 They call it a quilt, but it's not one. There is no uniform wadding. Rather the shapes defined by the stitching are filled with a cotton meche afterwards. This gives the project transparency when a light is shown behind.

 You can click on the photos to enlarge them and see the details.
There is a PDF explanation on the page from the V&A Museum.

 The boutis is very big and made of several panels. You can't even see all of it in the vitrine where it is displayed, some is folded at the top.
On the sides of the main panel are 2 other ones placed to look at people around the quilt. As this would make them more obvious if the boutis was on a bed or table. There is another panel at the bottom.

 I've increased the size of this photo but you can look on the Museum website at the PDF that gives lots of explanations.

 As you can see there is a lot to look at.

I have included a lot of photos, I hope you enjoyed them. And maybe you will get the chance to see this testament of the skills of previous artists in needlecraft.

Enjoy your sewing.
In the meantime, as it is the school holidays, I am taking the girls to northern France for a quiet week away. DH has to work so won't be accompanying us. I hope to be able to sew a bit.


Wednesday, October 12, 2011

A quick quilt, disappearing nine patch

Sadly in July we learned that my mother in law was not well. She lives in the South of France, very far from England in a way, and had to go to hospital. They found out she had osteoporosis, and had broken a vertebrae.
We were going on holidays there so I wanted to make a quick quilt to take with us.
 An easy pattern is the disappearing 9 patch. You sew your squares together 9 by 9, as on these 2 photos. I had some pre-cut squares and used these.

One 9 patch block

 Then you cut right through the middle in both directions.

 Finally shuffle your blocks and choose your favorite design.

 This is how I put my blocks together. I find it difficult to capture the right colour of the fabrics.

 A photo of the back, in the garden of the house we rented in South of France in August. I did some very simple quilting as I was rushed for time. The back is made with 2 pieces of small pink flowers fabric.
The folds are nothing to worry about, just the consequence of travelling a long way.

With a corner of the back.

I added a small border to make this lap quilt a bit bigger, and it's a nice finishing touch.

DD3 is showing it fully, she has growned a lot, nearly my size.

My MIL really appreciated the quilt. She said it was the first she had. I explained that I haven't made many, especially outside the close family. DD2 is still waiting for me to finish hers. It's in the work in progress pile.
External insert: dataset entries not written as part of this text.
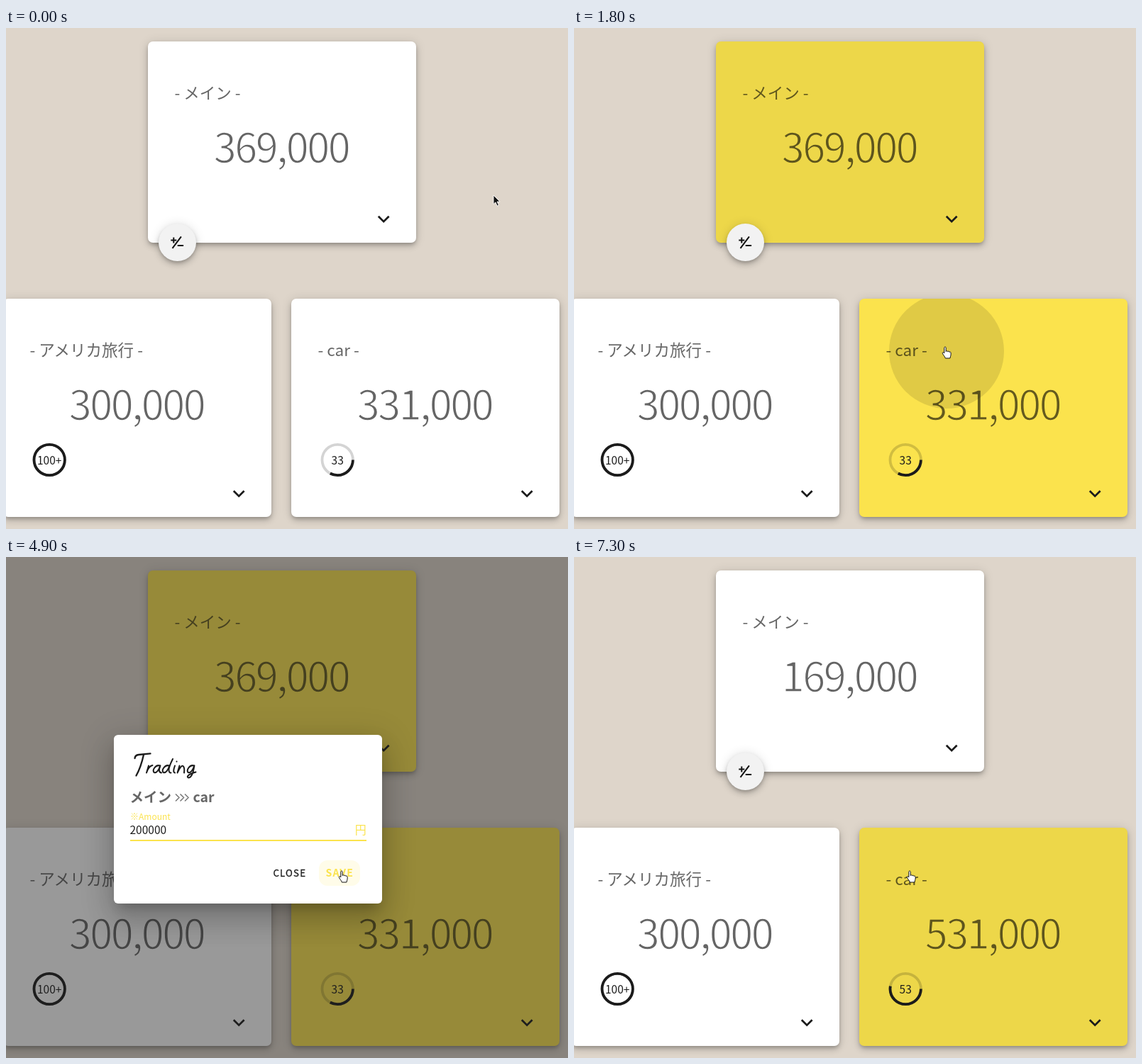
An HTML page that plays this animation: 792x707 px, repeating every 7400 ms.

```html
<!DOCTYPE html>
<html lang="ja">
<head>
<meta charset="utf-8">
<title>Trading</title>
<style>
  html, body { margin: 0; width: 100%; height: 100%; overflow: hidden; }
  body {
    position: relative; background: #ded5ca; color: #1b1b1b;
    font-family: "Noto Sans CJK JP", "Noto Sans JP", sans-serif;
  }
  .card, #fab, #shade, #dialog, #cursor { position: absolute; }
  .card { width: 378px; border-radius: 7px; overflow: hidden; }
  .card, #fab { box-shadow: 0 3px 5px -1px rgba(0,0,0,.2), 0 5px 9px rgba(0,0,0,.14), 0 1px 15px rgba(0,0,0,.12); }
  svg { display: block; width: 100%; height: 100%; }
  .name { font-size: 22.5px; fill: rgba(0,0,0,.6); }
  .sum { font-size: 57.5px; letter-spacing: -.042em; text-anchor: middle; fill: #fff; stroke: #000; stroke-width: 1.4px; }
  .pct { font-size: 15.5px; text-anchor: middle; fill: #1b1b1b; }
  #fab { left: 214.5px; top: 275.5px; width: 53px; height: 53px; border-radius: 50%; background: #f2f2f2; }
  #shade { inset: 0; background: #212121; }
  #dialog {
    left: 152px; top: 251px; width: 378px; height: 238px; border-radius: 6px; background: #fff;
    box-shadow: 0 11px 15px -7px rgba(0,0,0,.2), 0 24px 38px 3px rgba(0,0,0,.14), 0 9px 46px 8px rgba(0,0,0,.12);
  }
  .route { font-size: 19.5px; font-weight: 700; fill: #666; }
  .field { font-size: 16px; }
  .hint { font-size: 11.2px; }
  .btn { font-size: 13.2px; letter-spacing: 1.2px; stroke: #1b1b1b; stroke-width: .3px; fill: #1b1b1b; }
  .save { font-size: 14px; letter-spacing: 1.2px; font-weight: 700; }
  #cursor { left: 0; top: 0; width: 24px; height: 24px; overflow: visible; }
</style>
</head>
<body>
<div id="fab"><svg viewBox="214.5 275.5 53 53" fill="none" stroke="#111" stroke-width="2">
  <path d="M231.8 299h8M235.8 295v8M234 310.3L246.4 293.8M241.2 306.4h8.4"/>
</svg></div>
<div id="shade"></div>
<div id="dialog"><svg viewBox="152 251 378 238">
  <defs><path id="bowl" d="M9 0C3-2-2 6 .5 9.300C4 11.500 8 5 9.300 0"/></defs>
  <g fill="none" stroke="#1b1b1b" stroke-width="2" stroke-linecap="round" stroke-linejoin="round" role="img" aria-label="Trading">
    <path stroke-width="2.3" d="M181.500 284Q182 279.500 187 279T203.500 277.300M194 279Q190 297 183.500 308.500"/>
    <path d="M201 294.500L198 304.500Q201 295 206.500 294"/>
    <use href="#bowl" x="208" y="294.500"/><path d="M217.300 294.500Q214 304 219 304.500"/>
    <use href="#bowl" x="221" y="294.500"/><path d="M235 285Q229 297 229.500 301T232.500 304.500"/>
    <path d="M238 294.500Q234.500 304 238 304.500M240.500 288.500v.3"/>
    <path d="M244.500 294.500L241.500 304.500Q247 293 249.500 295T251 304.500"/>
    <use href="#bowl" x="256" y="294.500"/><path d="M265.300 294.500Q263 311.500 257 311.500C253.500 310 258 306 267.500 303.500"/>
  </g>
  <g class="route"><text class="ends" x="174.500" y="346">メイン</text><text class="ends" x="263.500" y="346">car</text></g>
  <path d="M239 334.500l5 5-5 5M245.500 334.500l5 5-5 5M252 334.500l5 5-5 5" fill="none" stroke="#777" stroke-width="1.500"/>
  <text id="label" class="field">※Amount</text>
  <text id="value" class="field" x="174.500" y="390.700" style="font-size:15.500px" fill="#1b1b1b"></text>
  <rect id="caret" y="376" width="1" height="19" fill="#fbe34d"/>
  <text id="unit" class="field" x="491.800" y="391">円</text>
  <rect id="line" x="175" width="333"/>
  <text id="hint" class="hint" x="175" y="417.600">必須項目です</text>
  <text class="btn" x="376.500" y="451">CLOSE</text>
  <rect id="halo" x="441" y="428" width="58" height="36" rx="12"/>
  <text id="save" class="save" x="450.500" y="451.200">SAVE</text>
</svg></div>
<svg id="cursor"></svg>

<script>
const LOOP = 7400, FRAME = 100, YELLOW = '#fbe34d', RED = '#c5421f';
const PICK_FROM = 1100, PICK_TO = 1800, FOCUS = 2700, TYPE = 3400, SAVE = 5300, PAID = 6000, PICK_NEXT = 6700;
const $ = id => document.getElementById(id);

const clamp = v => Math.min(1, Math.max(0, v));
const ramp = (t, start, length) => clamp((t - start) / length);
const easeOut = (t, start, length) => 1 - (1 - ramp(t, start, length)) ** 2.5;
const easeInOut = (t, start, length) => (1 - Math.cos(Math.PI * ramp(t, start, length))) / 2;
const within = (v, lo, hi) => v >= lo && v < hi;

function set(el, attrs) {
  for (const k in attrs) el.setAttribute(k, attrs[k]);
}

// The masked outline of the digits makes them thinner.
function makeCard(id, x, y, h, name, ring) {
  const el = document.createElement('div');
  el.className = 'card';
  el.style.cssText = `left:${x}px;top:${y}px;height:${h}px`;
  el.innerHTML = `<svg viewBox="0 0 378 ${h}">
    <rect class="tint" width="378" height="${h}"/>
    <circle class="ripple"/>
    <text class="name" x="37.400" y="81.300">${name}</text>
    <mask id="${id}"><text class="sum" x="188" y="170.800"></text></mask>
    <rect y="110" width="378" height="85" opacity=".6" mask="url(#${id})"/>
    ${ring ? `<g fill="none" stroke-width="3.800">
      <circle cx="65.200" cy="227.500" r="21.700" stroke="rgba(0,0,0,.17)"/>
      <circle class="arc" cx="65.200" cy="227.500" r="21.700" stroke="#1b1b1b" pathLength="100"/></g>
      <text class="pct" x="65.200" y="233.500"></text>` : ''}
    <path transform="translate(315.400 ${h - 49.8}) scale(1.400)" fill="#1b1b1b"
      d="M7.410 8.580L12 13.170l4.590-4.590L18 10l-6 6-6-6z"/>
  </svg>`;
  document.body.insertBefore(el, $('fab'));
  const part = c => el.querySelector('.' + c);
  const holds = (px, py) => within(px, x, x + 378) && within(py, y, y + h);
  return { el, x, y, holds, tint: part('tint'), ripple: part('ripple'), sum: part('sum'), arc: part('arc'), pct: part('pct') };
}

const main = makeCard('sumMain', 199.5, 19, 283.5, '- メイン -');
const trip = makeCard('sumTrip', -3.6, 382, 308, '- アメリカ旅行 -', true);
const car = makeCard('sumCar', 402, 382, 308, '- car -', true);
const cards = [main, trip, car];

// Each move eases the pointer from where it rests to a new place.
const MOVES = [
  { start: 400, length: 900, x: 459, y: 222 },
  { start: 1400, length: 300, x: 523, y: 450 },
  { start: 2200, length: 400, x: 300, y: 386 },
  { start: 4300, length: 600, x: 473, y: 443 }
];
const SHAPES = {
  arrow: '<path d="M0 0v12.500l2.900-2.600 2.300 5.200 2.200-1-2.300-5h3.900z" fill="#111" stroke="#fff" stroke-width=".9"/>',
  hand: `<path transform="translate(-4.200 0)" fill="#fff" stroke="#111" d="M3 1.500c0-2 2.400-2 2.400 0v5c.3-1.200 2.200-1
    2.400.3.500-1 2.200-.7 2.300.6.700-.7 2.200-.3 2.200 1v3c0 2-1.200 2.800-1.200 4.600H4.500C4 13.500 1.500 11.500.6 9.300c-.6-1.600 1-2.300 2.400-.4z"/>`,
  beam: '<path d="M-3-8q3 0 3 2.500Q0-8 3-8M0-6V6M-3 8q3 0 3-2.500Q0 8 3 8" fill="none" stroke="#111"/>',
  none: ''
};

function pointerAt(t) {
  const p = { x: 687, y: 236 };
  for (const m of MOVES) {
    const k = easeInOut(t, m.start, m.length);
    p.x += (m.x - p.x) * k;
    p.y += (m.y - p.y) * k;
  }
  return p;
}

function pointerShape(t, { x, y }) {
  if (within(t, TYPE, 4300)) return 'none';
  if (!within(t, 1900, SAVE + FRAME)) return cards.some(c => c.holds(x, y)) ? 'hand' : 'arrow';
  if (within(x, 175, 508) && within(y, 372, 402)) return 'beam';
  return within(x, 441, 499) && within(y, 428, 464) ? 'hand' : 'arrow';
}

function paint(card, t, { sum, yellow, hover, click = LOOP, share }) {
  const age = t - click, spot = pointerAt(click);
  card.el.style.background = yellow ? YELLOW : '#fff';
  card.sum.textContent = sum.toLocaleString('en-US');
  set(card.tint, { opacity: hover ? .055 : 0 });
  set(card.ripple, {
    cx: spot.x - card.x + 2, cy: spot.y - card.y + 6, r: 81 + 1.6 * Math.max(0, age),
    opacity: age < 0 ? 0 : (.11 + .105 * ramp(age, 0, 200)) * (1 - ramp(age, 200, 400))
  });
  if (share) {
    card.pct.textContent = share.text;
    set(card.arc, { 'stroke-dasharray': `${share.arc} ${100.01 - share.arc}` });
  }
}

function paintDialog(t) {
  const typed = within(t, TYPE + FRAME, SAVE);
  const focused = within(t, FOCUS, SAVE + FRAME);
  const tone = typed ? YELLOW : RED;
  const shown = easeOut(t, 1800, 300) * (1 - easeOut(t, SAVE, 470));
  const up = easeOut(t, FOCUS, 200) * (1 - easeOut(t, SAVE, 400));
  const box = $('dialog').style, value = $('value');
  $('shade').style.opacity = .46 * shown;
  box.opacity = shown ** .8;
  box.transform = `scale(${.5 + .5 * shown})`;
  document.querySelectorAll('.ends').forEach(e => set(e, { opacity: t > SAVE ? 0 : 1 }));

  value.textContent = typed ? '200000'.slice(0, (t - TYPE) / FRAME) : '';
  set($('label'), { fill: tone, transform: `translate(175 ${390.8 - 20.3 * up}) scale(${1 - .25 * up})` });
  set($('unit'), { fill: tone });
  set($('hint'), { fill: RED, opacity: typed ? 0 : 1 });
  set($('line'), { y: focused ? 399 : 399.5, height: focused ? 2 : 1, fill: focused ? tone : '#333' });
  set($('caret'), {
    x: 174.5 + value.getComputedTextLength(),
    opacity: focused && (within(t, TYPE, 4200) || t % 1000 < 500) ? 1 : 0
  });
  set($('save'), { fill: typed ? YELLOW : '#bdbdbd' });
  set($('halo'), { fill: typed ? YELLOW : '#000', opacity: t < 4800 ? 0 : .12 });
}

function render(t) {
  const paid = t > PAID, again = t >= PICK_NEXT;
  const trading = start => within(t, start, SAVE + FRAME);
  const grown = easeOut(t, PAID, 700);
  paint(main, t, {
    sum: paid ? 169000 : 369000, yellow: trading(PICK_FROM), hover: within(t, 900, 1900), click: PICK_FROM
  });
  paint(trip, t, { sum: 300000, share: { text: '100+', arc: 100 } });
  paint(car, t, {
    sum: paid ? 531000 : 331000, yellow: again || trading(PICK_TO), hover: t > SAVE,
    click: again ? PICK_NEXT : PICK_TO, share: { text: paid ? 53 : 33, arc: 33 + 20 * grown }
  });
  paintDialog(t);

  const p = pointerAt(t);
  $('cursor').innerHTML = SHAPES[pointerShape(t, p)];
  $('cursor').style.transform = `translate(${p.x}px, ${p.y}px)`;
}

const start = performance.now();
function tick(now) {
  const t = Math.max(0, now - start) % LOOP;
  render(Math.floor(t / FRAME) * FRAME);
  requestAnimationFrame(tick);
}
render(0);
requestAnimationFrame(tick);
</script>
</body>
</html>
```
I'm sorry I didn't show this before. it's only from looking through the past posts that I realised I had forgotten to show you  the photos.
I have more projects to illustrate, just need to find time to blog.

Enjoy your sewing.